### Instructions for the task
Find the word "diamond" in the records and copy every line where it occurs.

### Records for processing

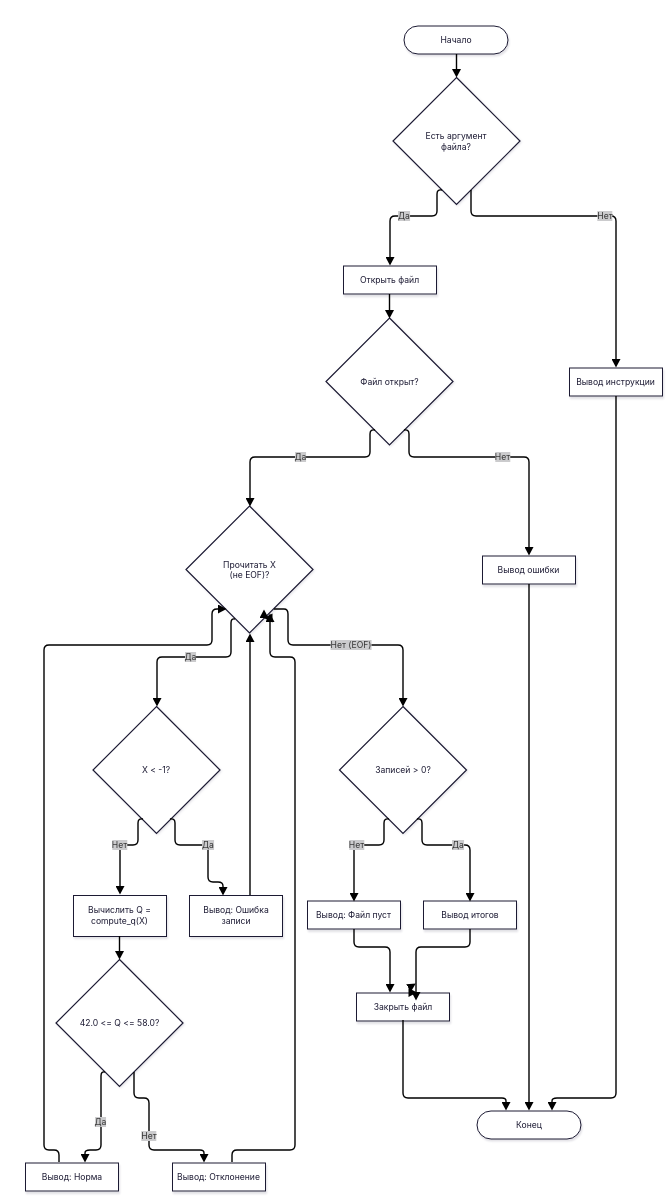
<!DOCTYPE html>
<html lang="ru">
<head>
<meta charset="utf-8">
<title>Блок-схема обработки файла</title>
<style>
:root {
  --paper: #ffffff;
  --ink: #1c1a33;
  --edge: #000000;
  --label-bg: #cbcbcd;
  --label-ink: #333333;
  --shade: rgba(30, 26, 60, .13);
}
* { box-sizing: border-box; }
html, body { margin: 0; overflow: hidden; background: var(--paper); }
.flowchart {
  position: relative;
  width: 672px;
  height: 1200px;
  overflow: hidden;
  background: var(--paper);
  color: var(--ink);
  font: 400 8.6px/10.4px Inter, sans-serif;
}
.shapes, .edges { position: absolute; left: 0; top: 0; }
.shapes { filter: drop-shadow(1px 1.5px 1px var(--shade)); }
.edges path { fill: none; stroke: var(--edge); stroke-width: 1.4; }
.edges .head { fill: var(--edge); stroke: none; }
.node, .label {
  position: absolute;
  left: var(--x);
  top: var(--y);
  transform: translate(-50%, -50%);
  display: flex;
  align-items: center;
  justify-content: center;
  text-align: center;
  white-space: nowrap;
}
.step, .terminal {
  width: 94px;
  height: 29px;
  background: var(--paper);
  border: 1.4px solid var(--ink);
  box-shadow: 1px 2px 2px var(--shade);
}
.tall { height: 42px; }
.terminal { width: 105px; border-radius: 15px; }
.decision { width: 127px; height: 127px; }
.label { height: 10px; background: var(--label-bg); color: var(--label-ink); }
</style>
</head>
<body>
<main class="flowchart">

  <svg class="shapes" width="672" height="1200" viewBox="0 0 672 1200" aria-hidden="true">
    <defs>
      <polygon id="diamond" points="0,-63.5 63.5,0 0,63.5 -63.5,0" fill="#fff" stroke="#1c1a33" stroke-width="1.2"/>
    </defs>
    <use href="#diamond" x="456.5" y="141"/>
    <use href="#diamond" x="389.5" y="381.5"/>
    <use href="#diamond" x="249.5" y="569.5"/>
    <use href="#diamond" x="156.5" y="770"/>
    <use href="#diamond" x="403" y="770"/>
    <use href="#diamond" x="119.5" y="1023"/>
  </svg>

  <div class="node terminal" style="--x:456px;--y:40px">Начало</div>
  <div class="node decision" style="--x:456px;--y:141px">Есть аргумент<br>файла?</div>
  <div class="node step" style="--x:389.5px;--y:279.5px">Открыть файл</div>
  <div class="node step" style="--x:615.5px;--y:381.5px">Вывод инструкции</div>
  <div class="node decision" style="--x:389.5px;--y:381.5px">Файл открыт?</div>
  <div class="node decision" style="--x:249.5px;--y:569.5px">Прочитать X<br>(не EOF)?</div>
  <div class="node step" style="--x:528.5px;--y:569.5px">Вывод ошибки</div>
  <div class="node decision" style="--x:156px;--y:770px">X &lt; -1?</div>
  <div class="node decision" style="--x:403px;--y:770px">Записей &gt; 0?</div>
  <div class="node step tall" style="--x:119.5px;--y:915.5px">Вычислить Q =<br>compute_q(X)</div>
  <div class="node step tall" style="--x:236px;--y:915.5px">Вывод: Ошибка<br>записи</div>
  <div class="node step" style="--x:353.5px;--y:915px">Вывод: Файл пуст</div>
  <div class="node step" style="--x:470px;--y:915px">Вывод итогов</div>
  <div class="node step" style="--x:403px;--y:1006.5px">Закрыть файл</div>
  <div class="node decision" style="--x:119.5px;--y:1023px">42.0 &lt;= Q &lt;= 58.0?</div>
  <div class="node step" style="--x:72px;--y:1176.5px">Вывод: Норма</div>
  <div class="node step" style="--x:218.5px;--y:1176.5px">Вывод: Отклонение</div>
  <div class="node terminal" style="--x:529px;--y:1124.5px">Конец</div>

  <svg class="edges" width="672" height="1200" viewBox="0 0 672 1200" aria-hidden="true">
    <defs>
      <marker id="arrow" markerUnits="userSpaceOnUse" markerWidth="9" markerHeight="9" refX="0" refY="4.5" orient="auto">
        <polygon class="head" points="0,0 8.5,4.5 0,9"/>
      </marker>
    </defs>
    <g marker-end="url(#arrow)">
      <g id="argument-check">
        <path marker-end="url(#arrow)" d="M456.5 54V69"/>
        <path marker-end="url(#arrow)" d="M442 190Q437 189 437 194V211Q437 216 432 216H395Q390 216 390 221V257"/>
        <path marker-end="url(#arrow)" d="M471 190V211Q471 216 476 216H611Q616 216 616 221V359"/>
      </g>
      <g id="open-file">
        <path marker-end="url(#arrow)" d="M389.5 294V310"/>
        <path marker-end="url(#arrow)" d="M375 430Q370 429 370 434V452Q370 457 365 457H255Q250 457 250 462V498"/>
        <path marker-end="url(#arrow)" d="M404 430Q409 429 409 434V452Q409 457 414 457H524Q529 457 529 462V547"/>
      </g>
      <g id="read-loop">
        <path marker-end="url(#arrow)" d="M235 619Q231 618 231 623V652Q231 657 226 657H162Q157 657 157 662V698"/>
        <path marker-end="url(#arrow)" d="M274 609H284Q288 609 288 614V640Q288 645 293 645H398Q403 645 403 650V698"/>
        <path marker-end="url(#arrow)" d="M250 895V642"/>
        <path marker-end="url(#arrow)" d="M59 1162V1155Q59 1150 54 1150H49Q44 1150 44 1145V650Q44 645 49 645H207Q212 645 212 640V614Q212 609 217 609H218"/>
        <path d="M232 1162V1155Q232 1150 237 1150H290Q295 1150 295 1145V662Q295 657 290 657H275Q270 657 270 652V622"/>
        <polygon class="head" points="264,618 272.5,613.5 272.5,622.5"/>
      </g>
      <g id="record-check">
        <path marker-end="url(#arrow)" d="M143 819Q138 818 138 823V840Q138 845 133 845H125Q120 845 120 850V886"/>
        <path marker-end="url(#arrow)" d="M170 819Q175 818 175 823V840Q175 845 180 845H203Q208 845 208 850V877Q208 882 213 882H218Q223 882 223 886V887"/>
        <path marker-end="url(#arrow)" d="M119.5 936V951"/>
        <path marker-end="url(#arrow)" d="M105 1072Q101 1071 101 1076V1145Q101 1150 96 1150H90Q85 1150 85 1153V1154"/>
        <path marker-end="url(#arrow)" d="M134 1072V1093Q134 1098 139 1098H144Q149 1098 149 1103V1145Q149 1150 154 1150H200Q204 1150 204 1153V1154"/>
      </g>
      <g id="totals">
        <path marker-end="url(#arrow)" d="M389 819Q384 818 384 823V840Q384 845 379 845H359Q354 845 354 850V893"/>
        <path marker-end="url(#arrow)" d="M417 819Q422 818 422 823V840Q422 845 427 845H465Q470 845 470 850V893"/>
        <path marker-end="url(#arrow)" d="M354 929V942Q354 947 359 947H385Q390 947 390 952V984"/>
        <path d="M470 929V942Q470 947 465 947H421Q416 947 416 952V992"/>
        <polygon class="head" points="408.5,988 417,992.5 408.5,997"/>
      </g>
      <g id="finish">
        <path marker-end="url(#arrow)" d="M403 1020V1093Q403 1098 408 1098H502Q506 1098 506 1101V1102"/>
        <path marker-end="url(#arrow)" d="M529 584V1102"/>
        <path marker-end="url(#arrow)" d="M616 396V1093Q616 1098 611 1098H557Q552 1098 552 1101V1102"/>
      </g>
    </g>
  </svg>

  <span class="label" style="--x:404px;--y:216px">Да</span>
  <span class="label" style="--x:605px;--y:216px">Нет</span>
  <span class="label" style="--x:300.5px;--y:457px">Да</span>
  <span class="label" style="--x:502.5px;--y:457px">Нет</span>
  <span class="label" style="--x:190.5px;--y:657px">Да</span>
  <span class="label" style="--x:351px;--y:645px">Нет (EOF)</span>
  <span class="label" style="--x:119.5px;--y:845px">Нет</span>
  <span class="label" style="--x:208px;--y:845px">Да</span>
  <span class="label" style="--x:356.5px;--y:845px">Нет</span>
  <span class="label" style="--x:458px;--y:845px">Да</span>
  <span class="label" style="--x:100.5px;--y:1122px">Да</span>
  <span class="label" style="--x:149px;--y:1136px">Нет</span>

</main>
</body>
</html>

### Response to the task
      <polygon id="diamond" points="0,-63.5 63.5,0 0,63.5 -63.5,0" fill="#fff" stroke="#1c1a33" stroke-width="1.2"/>
    <use href="#diamond" x="456.5" y="141"/>
    <use href="#diamond" x="389.5" y="381.5"/>
    <use href="#diamond" x="249.5" y="569.5"/>
    <use href="#diamond" x="156.5" y="770"/>
    <use href="#diamond" x="403" y="770"/>
    <use href="#diamond" x="119.5" y="1023"/>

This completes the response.